[Document images with source code]
[Start of Attachment]

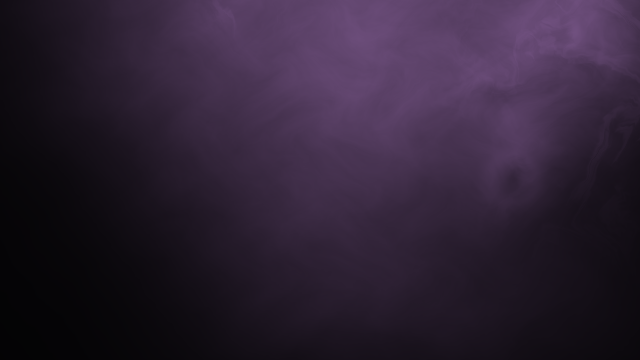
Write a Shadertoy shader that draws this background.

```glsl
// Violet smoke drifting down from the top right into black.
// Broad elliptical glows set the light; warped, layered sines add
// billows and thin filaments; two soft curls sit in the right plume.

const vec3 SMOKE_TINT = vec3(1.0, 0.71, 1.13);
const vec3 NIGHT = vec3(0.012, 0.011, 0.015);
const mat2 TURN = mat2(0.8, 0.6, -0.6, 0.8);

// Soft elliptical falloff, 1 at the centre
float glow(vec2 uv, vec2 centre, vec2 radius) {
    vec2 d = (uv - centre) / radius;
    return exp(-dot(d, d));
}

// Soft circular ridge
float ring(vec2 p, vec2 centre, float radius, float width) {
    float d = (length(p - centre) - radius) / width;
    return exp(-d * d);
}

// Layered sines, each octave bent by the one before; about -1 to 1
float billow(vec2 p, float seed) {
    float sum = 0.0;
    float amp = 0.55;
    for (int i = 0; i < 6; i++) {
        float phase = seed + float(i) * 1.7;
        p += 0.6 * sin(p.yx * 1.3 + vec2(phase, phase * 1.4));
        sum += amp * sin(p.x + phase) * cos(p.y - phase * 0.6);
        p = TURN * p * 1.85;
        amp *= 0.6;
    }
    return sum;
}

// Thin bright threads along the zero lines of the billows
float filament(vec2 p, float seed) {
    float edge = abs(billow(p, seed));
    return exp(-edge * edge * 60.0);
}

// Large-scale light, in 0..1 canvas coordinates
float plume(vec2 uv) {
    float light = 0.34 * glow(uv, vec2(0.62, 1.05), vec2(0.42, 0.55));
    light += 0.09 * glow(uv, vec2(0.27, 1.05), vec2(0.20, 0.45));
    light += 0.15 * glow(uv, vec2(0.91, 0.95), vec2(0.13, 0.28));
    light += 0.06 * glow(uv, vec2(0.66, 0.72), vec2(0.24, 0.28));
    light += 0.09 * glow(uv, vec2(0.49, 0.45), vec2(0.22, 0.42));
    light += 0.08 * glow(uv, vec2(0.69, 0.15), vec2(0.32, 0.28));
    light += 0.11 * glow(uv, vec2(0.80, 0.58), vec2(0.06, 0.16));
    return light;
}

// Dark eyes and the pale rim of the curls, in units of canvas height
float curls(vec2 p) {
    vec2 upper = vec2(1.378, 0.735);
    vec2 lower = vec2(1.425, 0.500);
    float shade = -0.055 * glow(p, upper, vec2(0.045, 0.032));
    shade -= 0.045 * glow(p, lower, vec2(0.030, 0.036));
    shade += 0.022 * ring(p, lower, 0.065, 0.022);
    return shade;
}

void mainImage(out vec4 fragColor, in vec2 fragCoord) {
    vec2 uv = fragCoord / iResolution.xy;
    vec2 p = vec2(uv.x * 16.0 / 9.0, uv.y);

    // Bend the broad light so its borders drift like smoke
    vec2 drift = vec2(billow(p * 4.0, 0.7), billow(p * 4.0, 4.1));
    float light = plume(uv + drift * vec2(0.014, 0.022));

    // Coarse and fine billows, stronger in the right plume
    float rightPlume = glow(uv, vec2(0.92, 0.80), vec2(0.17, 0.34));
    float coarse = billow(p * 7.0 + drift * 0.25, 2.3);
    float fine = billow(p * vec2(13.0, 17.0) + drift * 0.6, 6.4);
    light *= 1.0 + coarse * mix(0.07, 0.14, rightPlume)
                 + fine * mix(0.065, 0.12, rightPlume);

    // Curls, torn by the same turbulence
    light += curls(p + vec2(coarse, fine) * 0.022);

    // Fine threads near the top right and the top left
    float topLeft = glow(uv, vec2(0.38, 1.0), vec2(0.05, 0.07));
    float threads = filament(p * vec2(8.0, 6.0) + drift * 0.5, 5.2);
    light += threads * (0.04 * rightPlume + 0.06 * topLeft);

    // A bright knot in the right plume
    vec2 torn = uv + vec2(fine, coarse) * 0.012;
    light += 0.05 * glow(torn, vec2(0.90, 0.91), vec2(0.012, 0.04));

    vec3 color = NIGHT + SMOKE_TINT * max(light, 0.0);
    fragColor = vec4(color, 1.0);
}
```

[End of Attachment]

**EXERCISE DETAILS**
Every line above in which the word "return" is present must be copied into the answer.

**RESULT FOR THIS TASK**
    return exp(-dot(d, d));
    return exp(-d * d);
    return sum;
    return exp(-edge * edge * 60.0);
    return light;
    return shade;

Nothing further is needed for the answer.